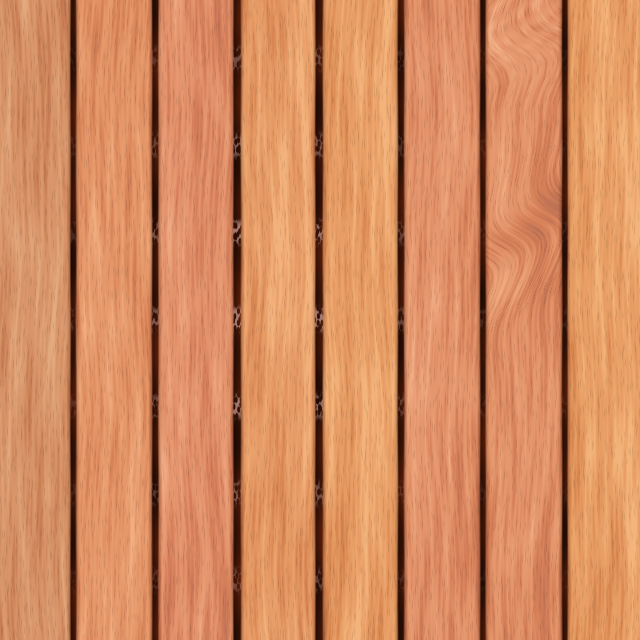
Reproduce this texture procedurally as a three.js fragment shader.

```glsl
// Eight upright hardwood deck boards parted by seven dark gaps with pale clips showing.
// Grain is cellular noise stretched along each board and bent by layered sines;
// every board gets its own tint, and one carries a slanted reddish figure.
varying vec2 vUv;

vec2 hash2(vec2 p) {
  return fract(sin(vec2(dot(p, vec2(127.1, 311.7)), dot(p, vec2(269.5, 183.3)))) * 43758.5);
}

// Distance to the nearest scattered point
float cellular(vec2 p) {
  vec2 cell = floor(p), f = fract(p);
  float nearest = 4.0;
  for (int j = -1; j <= 1; j++) {
    for (int i = -1; i <= 1; i++) {
      vec2 o = vec2(float(i), float(j));
      vec2 r = o + hash2(cell + o) - f;
      nearest = min(nearest, dot(r, r));
    }
  }
  return sqrt(nearest);
}

float bump(float x, float width) {
  return exp(-x * x / (width * width));
}

// Wood tone, from rust through orange to pale
vec3 woodRamp(float t) {
  vec3 wood = mix(vec3(0.75, 0.46, 0.32), vec3(0.84, 0.51, 0.33), smoothstep(0.0, 0.27, t));
  wood = mix(wood, vec3(0.90, 0.60, 0.41), smoothstep(0.22, 0.52, t));
  return mix(wood, vec3(0.95, 0.69, 0.50), smoothstep(0.50, 0.85, t));
}

vec3 boardColor(vec2 uv, float board, float across) {
  float golden = cos(1.7 * (board - 3.6));
  float first = 1.0 - step(0.5, board);
  float figured = 1.0 - step(0.5, abs(board - 6.0));

  // Bent grain coordinates, shifted so that boards do not continue each other
  vec2 grain = uv + vec2(0.0, board * 3.37);
  grain.x += 0.005 * sin(uv.y * 7.0 + board * 2.3) + 0.002 * sin(uv.y * 19.0 + board * 4.1);
  float slant = uv.y - 0.65 * (uv.x - 0.82);
  float swirl = figured * (bump(slant - 0.62, 0.10) + smoothstep(0.82, 0.95, uv.y));
  grain.x -= 0.035 * swirl * sin(slant * 24.0);

  float broad = cellular(grain * vec2(48.0, 2.6));
  float fine = cellular(grain * vec2(165.0, 8.0) + 17.0);
  float pores = cellular(grain * vec2(210.0, 26.0) + 53.0);
  float blotch = sin(uv.y * 8.0 + board * 2.7 + 2.0 * sin(uv.x * 31.0))
               * sin(uv.y * 3.1 + across * 2.0 + board * 1.9);

  float tone = 0.50 + 0.42 * (broad - 0.45) + 0.45 * (fine - 0.45) + 0.07 * blotch;
  tone += golden * (0.05 + 0.20 * (across - 0.45)) * (1.0 - first);
  tone += 0.12 * bump(uv.y - 0.55, 0.35) - 0.05;

  // Slanted rust bands and a pale rippled top on the figured board
  tone -= figured * (0.06 + 0.24 * bump(slant - 0.64, 0.035) + 0.12 * bump(slant - 0.53, 0.03));
  tone += figured * smoothstep(0.84, 0.97, uv.y) * (0.16 + 0.07 * sin(slant * 210.0 + fine * 4.0));

  vec3 wood = woodRamp(tone);
  wood += golden * (1.0 - first) * vec3(0.006, 0.018, -0.022);
  wood = mix(wood, wood * vec3(0.94, 0.97, 1.0), first);
  wood *= 1.0 - 0.08 * (1.0 - smoothstep(0.08, 0.26, pores));
  return wood;
}

vec3 gapColor(vec2 uv, float gap, float offset) {
  vec3 shade = mix(vec3(0.19, 0.06, 0.02), vec3(0.30, 0.10, 0.03), smoothstep(-0.006, 0.006, offset));
  shade *= 0.85 + 0.3 * sin(uv.y * 13.0 + gap * 2.0) * sin(uv.y * 29.0 + gap);

  // Clips at even heights, clearest near the middle gaps
  float rise = abs(fract((uv.y - 0.501) / 0.136 + 0.5) - 0.5) * 0.136;
  float clip = 1.0 - smoothstep(0.008, 0.026, rise);
  float chips = smoothstep(0.30, 0.65, cellular(uv * vec2(190.0, 95.0) + gap * 7.0));
  float strength = (0.15 + bump(gap - 2.3, 1.5)) * (0.4 + 0.6 * bump(uv.y - 0.52, 0.25));
  return mix(shade, vec3(0.68, 0.51, 0.48), clamp(clip * chips * strength, 0.0, 0.9));
}

void main() {
  // Gap centres fall on whole numbers
  float s = (vUv.x - 0.1146) / 0.128;
  float gap = floor(s + 0.5);
  float offset = (s - gap) * 0.128;
  float halfWidth = 0.0042 + 0.0018 * bump(gap - 2.5, 1.5);
  halfWidth += 0.0003 * sin(vUv.y * 23.0 + gap * 3.0);
  float edge = abs(offset) - halfWidth;

  vec3 wood = boardColor(vUv, floor(s) + 1.0, fract(s));

  // Rounded board edges, darker where they turn down
  wood *= mix(vec3(0.80, 0.74, 0.70), vec3(1.0), smoothstep(0.0, 0.007, edge));

  vec3 color = mix(gapColor(vUv, gap, offset), wood, smoothstep(-0.0018, 0.0020, edge));
  gl_FragColor = vec4(color, 1.0);
}
```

Aim of the exercise:
Produce the number of lines in the data containing the string "fine", with nothing added.

Exercise solution:
3